The UK government has pledged to keep current farm subsidies until 2020, but after that, with Britain’s exit from the EU, support is likely to be reduced and switched to policies more linked to environmentally-friendly actions.
The Basic Payment Scheme is set for lowland English farms for 2016 at £212.69/ha, up nearly 19% on 2015 due largely to the fall in the value of the pound.
Without this subsidy Mr Latham says a fully owned family farm with no debt might need wheat prices at £100-£110/t to break even, while a farming enterprise such as his own with some rented land would need wheat at about £130/t compared with a current price of just over £140t/ha.
Of course, if the direct BPS subsidy of £212.69/ha ended, farm rents of £400/ha-plus for arable land would have to fall to compensate for the decline in farm income, he adds.
In 2015, direct farm subsidy paid to UK farmers in terms of the basic payment scheme amounted to £2.3bn, while the total support under the Common Agricultural Policy came to £3.2bn.
This includes additions such as Countryside Stewardship schemes and woodland grants.
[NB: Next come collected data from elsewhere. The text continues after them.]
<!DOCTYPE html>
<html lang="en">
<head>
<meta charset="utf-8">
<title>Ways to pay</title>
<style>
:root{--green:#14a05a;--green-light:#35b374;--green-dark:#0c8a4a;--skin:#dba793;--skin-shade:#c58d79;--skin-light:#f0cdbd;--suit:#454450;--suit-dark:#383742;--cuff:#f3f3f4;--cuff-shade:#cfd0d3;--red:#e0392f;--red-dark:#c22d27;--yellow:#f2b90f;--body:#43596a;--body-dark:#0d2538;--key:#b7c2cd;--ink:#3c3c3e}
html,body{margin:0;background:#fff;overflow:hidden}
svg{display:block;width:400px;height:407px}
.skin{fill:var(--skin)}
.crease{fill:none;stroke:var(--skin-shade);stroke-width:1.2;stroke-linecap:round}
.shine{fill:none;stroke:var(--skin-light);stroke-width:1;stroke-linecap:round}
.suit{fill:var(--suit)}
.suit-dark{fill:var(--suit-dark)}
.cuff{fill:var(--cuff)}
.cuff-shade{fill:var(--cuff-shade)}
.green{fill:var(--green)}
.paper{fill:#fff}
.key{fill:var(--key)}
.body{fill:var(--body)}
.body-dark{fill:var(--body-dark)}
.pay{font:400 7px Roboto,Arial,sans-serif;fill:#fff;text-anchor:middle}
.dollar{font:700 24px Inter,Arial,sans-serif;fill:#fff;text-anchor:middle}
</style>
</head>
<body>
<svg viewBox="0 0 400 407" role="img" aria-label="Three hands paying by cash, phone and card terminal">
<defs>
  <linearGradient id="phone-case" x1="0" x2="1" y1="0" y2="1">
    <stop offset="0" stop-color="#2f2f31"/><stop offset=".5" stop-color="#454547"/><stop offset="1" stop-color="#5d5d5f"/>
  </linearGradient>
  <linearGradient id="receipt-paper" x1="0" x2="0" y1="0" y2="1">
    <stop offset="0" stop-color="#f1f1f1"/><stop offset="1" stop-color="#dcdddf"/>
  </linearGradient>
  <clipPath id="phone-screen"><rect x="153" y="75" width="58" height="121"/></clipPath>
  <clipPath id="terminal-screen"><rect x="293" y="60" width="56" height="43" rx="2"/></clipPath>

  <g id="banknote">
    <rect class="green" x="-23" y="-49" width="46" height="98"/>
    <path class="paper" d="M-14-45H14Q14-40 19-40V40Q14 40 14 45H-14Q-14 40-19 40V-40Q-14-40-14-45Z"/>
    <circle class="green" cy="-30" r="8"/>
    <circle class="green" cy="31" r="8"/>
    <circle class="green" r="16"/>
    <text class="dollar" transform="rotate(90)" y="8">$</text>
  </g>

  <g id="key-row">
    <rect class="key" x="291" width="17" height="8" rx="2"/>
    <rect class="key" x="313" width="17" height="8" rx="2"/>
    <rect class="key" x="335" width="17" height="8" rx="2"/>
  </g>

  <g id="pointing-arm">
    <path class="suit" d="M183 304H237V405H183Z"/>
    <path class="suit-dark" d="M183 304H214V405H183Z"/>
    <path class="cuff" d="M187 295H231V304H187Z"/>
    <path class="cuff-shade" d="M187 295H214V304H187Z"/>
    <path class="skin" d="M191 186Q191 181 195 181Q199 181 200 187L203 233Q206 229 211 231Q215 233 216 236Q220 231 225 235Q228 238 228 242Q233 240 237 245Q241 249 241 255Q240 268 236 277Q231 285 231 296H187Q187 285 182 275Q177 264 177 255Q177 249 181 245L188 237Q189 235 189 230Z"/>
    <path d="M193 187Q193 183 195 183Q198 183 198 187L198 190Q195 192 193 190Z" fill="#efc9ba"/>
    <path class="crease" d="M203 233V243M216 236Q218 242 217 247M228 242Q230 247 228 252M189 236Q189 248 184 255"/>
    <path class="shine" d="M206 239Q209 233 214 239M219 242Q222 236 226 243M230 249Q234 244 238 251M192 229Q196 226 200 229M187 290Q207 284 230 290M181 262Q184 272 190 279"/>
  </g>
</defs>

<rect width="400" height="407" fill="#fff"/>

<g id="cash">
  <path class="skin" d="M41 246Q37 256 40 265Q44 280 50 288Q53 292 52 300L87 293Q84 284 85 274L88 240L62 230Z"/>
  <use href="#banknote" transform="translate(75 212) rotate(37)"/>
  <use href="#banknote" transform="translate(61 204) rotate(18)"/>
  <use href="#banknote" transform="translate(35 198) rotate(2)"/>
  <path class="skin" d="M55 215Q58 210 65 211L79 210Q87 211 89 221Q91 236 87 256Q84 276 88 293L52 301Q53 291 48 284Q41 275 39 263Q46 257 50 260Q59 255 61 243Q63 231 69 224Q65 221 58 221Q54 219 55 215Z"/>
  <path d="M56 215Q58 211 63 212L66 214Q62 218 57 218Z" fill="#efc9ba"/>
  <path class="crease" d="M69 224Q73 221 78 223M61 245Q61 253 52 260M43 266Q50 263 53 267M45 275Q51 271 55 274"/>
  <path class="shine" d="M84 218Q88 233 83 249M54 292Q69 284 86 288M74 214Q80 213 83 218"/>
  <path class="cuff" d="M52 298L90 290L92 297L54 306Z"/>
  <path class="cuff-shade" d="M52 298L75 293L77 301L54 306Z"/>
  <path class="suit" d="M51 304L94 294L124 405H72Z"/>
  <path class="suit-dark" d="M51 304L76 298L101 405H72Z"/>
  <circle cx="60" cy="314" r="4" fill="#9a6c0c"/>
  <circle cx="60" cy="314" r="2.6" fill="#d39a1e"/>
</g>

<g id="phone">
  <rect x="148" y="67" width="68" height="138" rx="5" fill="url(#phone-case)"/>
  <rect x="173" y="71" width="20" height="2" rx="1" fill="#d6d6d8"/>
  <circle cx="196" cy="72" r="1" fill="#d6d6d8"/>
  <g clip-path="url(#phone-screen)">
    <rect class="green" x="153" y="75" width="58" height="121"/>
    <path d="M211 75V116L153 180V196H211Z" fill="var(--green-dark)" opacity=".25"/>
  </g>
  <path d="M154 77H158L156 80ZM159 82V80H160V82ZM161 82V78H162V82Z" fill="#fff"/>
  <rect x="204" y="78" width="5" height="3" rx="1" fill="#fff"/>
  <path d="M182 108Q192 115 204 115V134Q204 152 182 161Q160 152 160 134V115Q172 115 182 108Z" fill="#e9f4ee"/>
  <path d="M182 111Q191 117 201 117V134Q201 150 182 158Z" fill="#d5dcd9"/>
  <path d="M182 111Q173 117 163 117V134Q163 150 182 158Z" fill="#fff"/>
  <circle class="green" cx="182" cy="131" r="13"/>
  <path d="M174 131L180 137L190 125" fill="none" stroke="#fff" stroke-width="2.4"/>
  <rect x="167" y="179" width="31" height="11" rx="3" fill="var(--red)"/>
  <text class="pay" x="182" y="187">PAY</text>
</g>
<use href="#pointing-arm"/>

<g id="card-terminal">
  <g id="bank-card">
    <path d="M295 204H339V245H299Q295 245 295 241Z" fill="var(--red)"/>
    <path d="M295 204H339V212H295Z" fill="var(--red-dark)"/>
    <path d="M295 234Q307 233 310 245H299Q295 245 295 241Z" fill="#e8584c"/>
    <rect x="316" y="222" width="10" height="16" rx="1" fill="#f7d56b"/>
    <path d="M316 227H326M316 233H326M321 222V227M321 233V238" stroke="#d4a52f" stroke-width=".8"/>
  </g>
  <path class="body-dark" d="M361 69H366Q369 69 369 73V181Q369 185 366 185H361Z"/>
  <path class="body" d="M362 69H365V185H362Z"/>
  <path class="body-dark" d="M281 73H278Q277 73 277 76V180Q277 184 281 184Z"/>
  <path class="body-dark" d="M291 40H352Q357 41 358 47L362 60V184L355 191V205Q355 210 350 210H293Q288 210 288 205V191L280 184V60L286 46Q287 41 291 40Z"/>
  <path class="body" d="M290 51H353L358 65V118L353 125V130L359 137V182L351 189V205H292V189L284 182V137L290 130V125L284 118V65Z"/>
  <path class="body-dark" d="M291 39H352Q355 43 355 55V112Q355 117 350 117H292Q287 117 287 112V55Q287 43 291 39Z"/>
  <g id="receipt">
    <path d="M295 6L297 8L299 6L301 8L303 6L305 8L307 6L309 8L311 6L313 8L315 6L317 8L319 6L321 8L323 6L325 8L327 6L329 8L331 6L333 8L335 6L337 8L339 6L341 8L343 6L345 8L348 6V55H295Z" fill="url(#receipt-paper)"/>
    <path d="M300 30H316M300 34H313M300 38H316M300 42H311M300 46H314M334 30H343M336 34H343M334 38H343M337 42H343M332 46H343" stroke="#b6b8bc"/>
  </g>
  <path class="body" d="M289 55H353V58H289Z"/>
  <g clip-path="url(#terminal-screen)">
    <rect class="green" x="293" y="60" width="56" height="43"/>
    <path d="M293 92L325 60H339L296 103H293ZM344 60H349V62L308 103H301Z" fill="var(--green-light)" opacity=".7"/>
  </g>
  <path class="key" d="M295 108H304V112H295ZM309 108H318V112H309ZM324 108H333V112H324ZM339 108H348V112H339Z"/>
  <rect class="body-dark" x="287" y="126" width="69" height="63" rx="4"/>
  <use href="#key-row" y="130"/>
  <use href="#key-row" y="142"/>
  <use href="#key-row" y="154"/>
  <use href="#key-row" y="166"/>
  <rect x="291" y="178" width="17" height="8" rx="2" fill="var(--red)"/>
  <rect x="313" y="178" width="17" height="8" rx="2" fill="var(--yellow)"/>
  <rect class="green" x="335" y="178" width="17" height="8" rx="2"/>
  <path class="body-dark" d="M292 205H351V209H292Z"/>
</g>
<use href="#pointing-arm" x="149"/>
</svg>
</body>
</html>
For 2016, the basic payment scheme was £212.69/ha for lowland England.
The future role of government would be crucial to prevent the industry being at a competitive disadvantage in terms of issues such as the future use of glyphosate and the investment needed in UK-specific problems such as blackgrass control.
Mr Latham currently farms 800ha, with 500ha owned and the rest rented across five holdings spread across Cambridgeshire, Suffolk, and Essex with soils ranging from heavy clays to light loams over chalk.
Low wheat prices
Back in 2000, when he was farming just 280ha and with wheat prices on the floor, he realised he had to make changes to make his business competitive.
So he came together with his local farming partners to form AWT Farm Services in 2001 which grows all his winter wheat, spring barley, oilseed rape and spring beans under a share-farming agreement.
Two of the partners, Andrew Tetlow and Anthony Wiseman, manage the day-to-day business of AWT. There are one full-time member of staff and two self-employed farm operators and a range of farm machinery, and the business contract farms more than 2,000ha of arable land for the four partners.
This freed up capital for the partners and time for Mr Latham to focus on managing his farm’s property portfolio and his chairmanship of Camgrain.
Bringing all the land together made management easier, allowing block cropping of large chunks of land, with just over half of the land down to winter wheat and 70% of this in milling varieties.
Role of the co-operative
One of the triggers to join up was that all the partners’ grain was delivered to Camgrain, which can store 550,000t of grain for its 600-plus members in its four stores – two in Cambridgeshire, one in Kettering and one in Stratford-Upon-Avon.
Camgrain’s size means it can supply major wheat users such as Britain’s biggest flour miller, Whitworths, and Shredded Wheat maker Nestle.
Malting barley customers include the UK’s biggest maltster, Boortmalt, and Johnnie Walker whisky giant Diageo.
Mr Latham argues that these close relationships with end users means it can achieve better prices than growers could in the open market and it also helps to shorten the supply chain with consumers.